On the rainy morning of October 17 at 9:30 am, 23 music students and several music lovers from the general public gathered for two student performances and instruction from four members of the Academy of Saint Martin in the Fields: Martin Burgess & Jennifer Godson (violins), Fiona Bonds (viola) and Will Schofield (cello). Among the audience members was Dr. Nicole Cherry, Assistant Professor of Violin and String Area Coordinator at UTSA, who helped to organize and lead the masterclass. The hour-long class took place in UTSA’s beautiful recital hall, which felt more intimate than usual, with on-stage seating for the eager, young audience.
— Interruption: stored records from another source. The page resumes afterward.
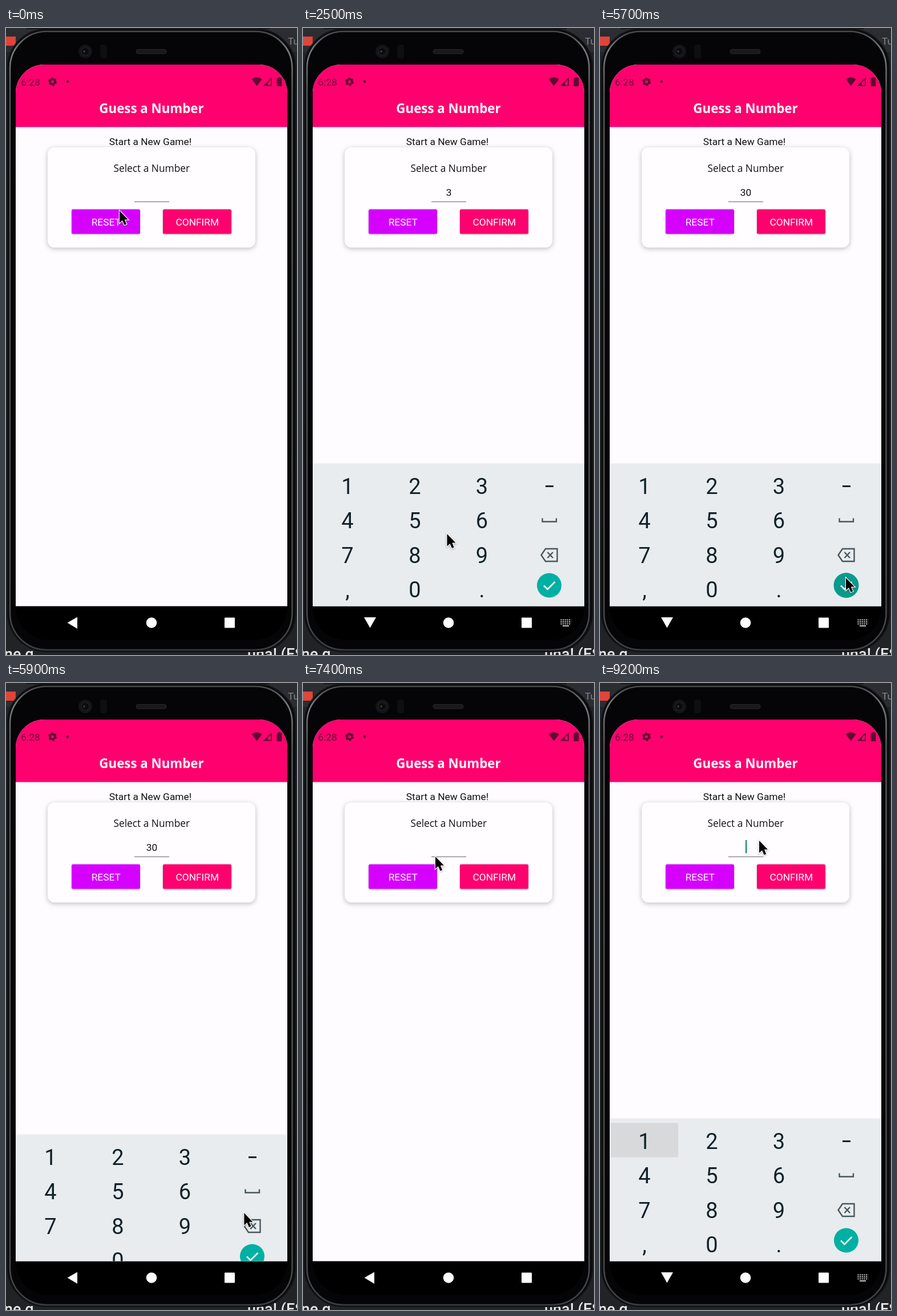
An HTML page that plays this animation: 510 by 1098 pixels, repeating every 9.3 s.

```html
<!DOCTYPE html>
<html lang="en">
<head>
<meta charset="utf-8">
<title>Guess a Number</title>
<style>
  html, body { margin: 0; width: 100%; height: 100%; overflow: hidden; background: #222327; }
  svg { display: block; width: 510px; height: 1098px; }
  text { font-family: Roboto, "Noto Sans", sans-serif; font-size: 17.35px; fill: #111; }
  .open { font-family: "Open Sans", "Noto Sans", sans-serif; }
  .title { font-size: 22.3px; font-weight: 700; fill: #fff; }
  .mid { text-anchor: middle; }
  .label { fill: #fff; text-anchor: middle; }
  .key { font-size: 38px; fill: #10222a; text-anchor: middle; }
  .page { font-size: 27px; font-weight: 500; fill: #e6e6e8; }
  .soft { filter: drop-shadow(0 2px 4px rgba(0,0,0,.26)); }
  .lift { filter: drop-shadow(0 1.5px 1.5px rgba(0,0,0,.3)); }
</style>
</head>
<body>
<svg viewBox="0 0 510 1098">
  <defs>
    <linearGradient id="rim" x1="0" y1="0" x2="0" y2="1">
      <stop offset="0" stop-color="#48494b"/>
      <stop offset=".03" stop-color="#7c7d80"/>
      <stop offset=".1" stop-color="#55565a"/>
      <stop offset=".94" stop-color="#48494c"/>
      <stop offset="1" stop-color="#3c3d40"/>
    </linearGradient>
    <clipPath id="screen"><path d="M17 1012.5V114a50 50 0 0 1 50-50H443a50 50 0 0 1 50 50V1012.5Z"/></clipPath>
  </defs>

  <!-- page behind the phone -->
  <rect width="510" height="1098" fill="#222327"/>
  <rect width="510" height="42" fill="#2c2d32"/>
  <rect x="36" width="426" height="2" fill="#17181b"/>
  <rect x="0" y="15" width="17" height="16" fill="#e0443a"/>
  <text x="494" y="29" style="fill:#85868a">Tu</text>
  <text class="page" x="-3" y="1106">ne g</text>
  <text class="page" x="423" y="1106">una! (ES</text>

  <!-- phone body -->
  <rect x="2.5" y="2" width="505" height="1090" rx="68" fill="#0b0b0d" stroke="#141517" stroke-width="2"/>
  <rect x="7" y="6" width="494.5" height="1083" rx="64" fill="#050507" stroke="url(#rim)" stroke-width="2.6"/>
  <circle cx="139" cy="41" r="12" fill="#131416"/>
  <circle cx="139" cy="41" r="7" fill="#0a0b0d" stroke="#1b1c20" stroke-width="2"/>
  <circle cx="137" cy="41" r="2" fill="#34353a"/>
  <rect x="165" y="29" width="12" height="24" rx="4" fill="#0e0f11"/>
  <rect x="228" y="37.5" width="53" height="7.5" rx="3.5" fill="#19191b" stroke="#29292b"/>
  <path d="M17 1012H493V1014a58 58 0 0 1-58 58H75a58 58 0 0 1-58-58Z" fill="#000"/>

  <g clip-path="url(#screen)">
    <rect x="17" y="64" width="476" height="949" fill="#fefcfe"/>
    <rect x="17" y="64" width="476" height="109.5" fill="#ff006e"/>

    <!-- status bar -->
    <g fill="#5c0c30">
      <text x="26.3" y="101" style="fill:#6b0c3a">6:28</text>
      <circle cx="81.5" cy="94" r="4.3" fill="none" stroke="#5c0c30" stroke-width="3.4"/>
      <circle cx="81.5" cy="94" r="6.4" fill="none" stroke="#5c0c30" stroke-width="2.2" stroke-dasharray="3.7 3"/>
      <circle cx="108" cy="94" r="2.4"/>
      <path d="M431 90Q439.5 82.5 448.5 90L439.7 101.5Z"/>
      <path d="M465 88.5V100.7H452.5Z" fill="none" stroke="#5c0c30" stroke-width="1.7"/>
      <path d="M459 95V101H453Z"/>
      <path d="M477 86h4v1.5h2.3v14.5h-8.8V87.5h2.5Z"/>
    </g>
    <text class="open title mid" x="255" y="149">Guess a Number</text>

    <!-- game card -->
    <text class="mid" x="253" y="205">Start a New Game!</text>
    <rect class="soft" x="73" y="209" width="364" height="175.5" rx="12" fill="#fffdff"/>
    <text class="open mid" x="255.3" y="252">Select a Number</text>
    <rect x="225" y="303.7" width="61" height="1.2" fill="#77777b"/>
    <text id="value" class="mid" x="255.5" y="294"></text>
    <rect id="caret" y="275" width="2.2" height="23" fill="#0b8578"/>
    <rect class="lift" x="115" y="317.5" width="120" height="43" rx="2.5" fill="#d600ff"/>
    <text class="label" x="175.3" y="346">RESET</text>
    <rect id="dim" x="17" y="173.5" width="476" height="222.5" fill="#000" opacity=".093"/>
    <rect id="confirm" class="lift" x="275" y="317.5" width="120" height="43" rx="2.5"/>
    <text class="label" x="335.3" y="346">CONFIRM</text>

    <g id="pad">
      <rect x="17" y="762" width="476" height="2" fill="#f1f3f5"/>
      <rect x="17" y="763.5" width="476" height="250" fill="#e8ecef"/>
      <rect id="hit" width="118" height="60" fill="#d7d9db"/>
      <g id="keys"></g>
      <g fill="none" stroke="#48565d" stroke-width="2.4">
        <path d="M425 802.5h14" stroke="#10222a" stroke-width="2.8"/>
        <path d="M419.5 858.5v6h24.5v-6"/>
        <path d="M425 912h20.5v22H425L417.5 923ZM428.5 918l9.5 10M438 918l-9.5 10"/>
      </g>
      <circle id="done" cx="431.5" cy="976" r="21.5"/>
      <path d="M422 976.5l6.5 6.5L441.5 970" fill="none" stroke="#fff" stroke-width="2.5"/>
    </g>
  </g>

  <!-- navigation bar -->
  <g fill="#fff">
    <path id="back" d="M107.5 1041.5L125 1031.5V1052Z"/>
    <path id="hide" d="M107 1032H128L117.5 1050.5Z"/>
    <circle cx="255" cy="1041.5" r="9.3"/>
    <rect x="383" y="1032.5" width="18" height="18" rx="1"/>
    <g id="kbd" stroke="#ddd" fill="none" stroke-width="1.8">
      <path d="M451.5 1036.5H470M451.5 1040H470M451.5 1043.5H470" stroke-dasharray="2 1.6"/>
      <path d="M455 1047H466"/>
    </g>
  </g>

  <path id="mouse" class="lift" d="M1 2V23.5L6 19L9.6 27L13.2 25.4L9.8 17.6H16Z" fill="#000" stroke="#fff" stroke-width="2.4" paint-order="stroke"/>
</svg>

<script>
const LOOP = 9300, STEP = 100;
const COLS = [78, 196, 313.5], ROWS = [802, 862.5, 923, 983.5];
const $ = id => document.getElementById(id);
const show = (id, on) => $(id).style.display = on ? '' : 'none';
const within = (t, a, b) => t >= a && t < b;

// time, x, y of the pointer tip
const route = [
  [0, 198, 318], [700, 247, 289], [1300, 247, 289],
  [1900, 309, 798], [2200, 309, 798], [2800, 194, 970], [3000, 194, 970],
  [3700, 204, 376], [4500, 204, 376], [5500, 430, 961], [5800, 430, 961],
  [6500, 184, 330], [7000, 184, 330], [7800, 278, 274], [LOOP, 278, 274]
];

// start, end, column, row of each highlighted key
const presses = [[2000, 2200, 2, 0], [2900, 3100, 1, 3], [9200, LOOP, 0, 0]];

const labels = ['1', '2', '3', '4', '5', '6', '7', '8', '9', ',', '0', '.'];
$('keys').innerHTML = labels.map((s, i) =>
  `<text class="key" x="${COLS[i % 3]}" y="${ROWS[i / 3 | 0] + 13.5}">${s}</text>`).join('');

function pointer(t) {
  const i = route.findIndex(p => p[0] > t);
  const [t0, x0, y0] = route[i - 1], [t1, x1, y1] = route[i];
  const u = (t - t0) / (t1 - t0), k = u * u * (3 - 2 * u);
  return [x0 + (x1 - x0) * k, y0 + (y1 - y0) * k];
}

function padHeight(t) {
  const rise = start => 1 - (1 - Math.min(1, (t - start) / 400)) ** 4;
  if (within(t, 800, 5800)) return rise(800);
  if (within(t, 5800, 6100)) return 1 - ((t - 5800) / 300) ** 2;
  return t >= 8800 ? rise(8800) : 0;
}

function caretOn(t) {
  const focused = within(t, 800, 5800) || t >= 8800;
  const since = [8800, 2900, 2000, 800].find(s => t >= s);
  return focused && (t - since) % 1000 < 500;
}

function draw(t) {
  const text = within(t, 2000, 2900) ? '3' : within(t, 2900, 6800) ? '30' : '';
  $('value').textContent = text;
  $('caret').setAttribute('x', 255 + text.length * 4.9);
  show('caret', caretOn(t));

  const up = padHeight(t);
  $('pad').setAttribute('transform', `translate(0 ${(1 - up) * 252})`);
  show('pad', up > 0);
  const open = within(t, 800, 5900) || t >= 8800;
  show('hide', open);
  show('kbd', open);
  show('back', !open);

  const press = presses.find(p => within(t, p[0], p[1]));
  show('hit', press);
  if (press) {
    $('hit').setAttribute('x', COLS[press[2]] - 59);
    $('hit').setAttribute('y', ROWS[press[3]] - 31.5);
  }
  const held = within(t, 5600, 5900);
  $('done').setAttribute('fill', held ? '#0a9a8d' : '#00b0a2');
  $('done').setAttribute('r', held ? 22 : 21.5);

  const dimmed = within(t, 6600, 6800);
  show('dim', dimmed);
  $('confirm').setAttribute('fill', dimmed ? '#f5006a' : '#ff006e');
  $('mouse').setAttribute('transform', `translate(${pointer(t)})`);
}

const began = performance.now();
function tick() {
  const t = (performance.now() - began) % LOOP;
  draw(Math.floor(t / STEP) * STEP);
  requestAnimationFrame(tick);
}
draw(0);
requestAnimationFrame(tick);
</script>
</body>
</html>
```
The class began with Andre Alvarado, a student of Allyson Dawkins, performing the first movement of Carl Philipp Stamitz’s op. 1, his Viola Concerto in D major. Dr. Jeong-Eun Lee, staff pianist at UTSA, accompanied him expertly. Fiona Bonds helped Andre to relax, sustain more through his phrasing, and illuminate the different characters, all of which served to spruce up a work that (even Bonds admitted) requires some tasteful enhancement from the performer. Martin Burgess guided Andre on different ways to use the bow, including playing closer to the bridge in order to achieve a different color to his tone. As Andre initially struggled to find confidence, both Bonds and Burgess reassured him that the intense pressure of a masterclass is an unusually uncomfortable situation unrepresentative of the “real world” of musical performance, but that thinking about the characters in the music and taking some good, deep breaths during the work’s opening would help to relax him.
All four of the Academy musicians… discuss proper balance in a quartet, the roles of each of the instruments, and the importance of following the dynamics more closely.
The second performance featured the first movement of the String Quartet no. 5 by Brazilian composer Heitor Villa-Lobos, performed by Richard Peralta & Jaymes Edwards (violins), Jakob Meza (viola), and Isaiah Valdez (cello). As pointed out by cellist Will Schofield, it is an unusual quartet with plenty of dissonances. All four of the Academy musicians chimed in for this portion to discuss proper balance in a quartet, the roles of each of the instruments, and the importance of following the dynamics more closely. In a passage marked piano (soft), the accompaniment laid by the cello and second violin creates a smoky, jazzy feel underneath a soaring melody from the first violin. The four Academy members helped the students achieve a soft, sultry color from the accompanying instruments, leading to a more captivating and vivid mood.
The masterclass capped off with a short Q&A, during which Bonds explained some unusual qualities about her particular viola, and Burgess (after being asked the grand question, “What are the most important things when playing chamber music?”) stressed preparation and active listening as significant keys for quality chamber playing. He also mentioned that listening to high-quality recordings and live performances can benefit one’s ears and sensibilities and not be afraid to take what one hears and apply it. He finished cheekily, “Great composers stole all the time, why shouldn’t you?”
Submitted by Daniel Anastasio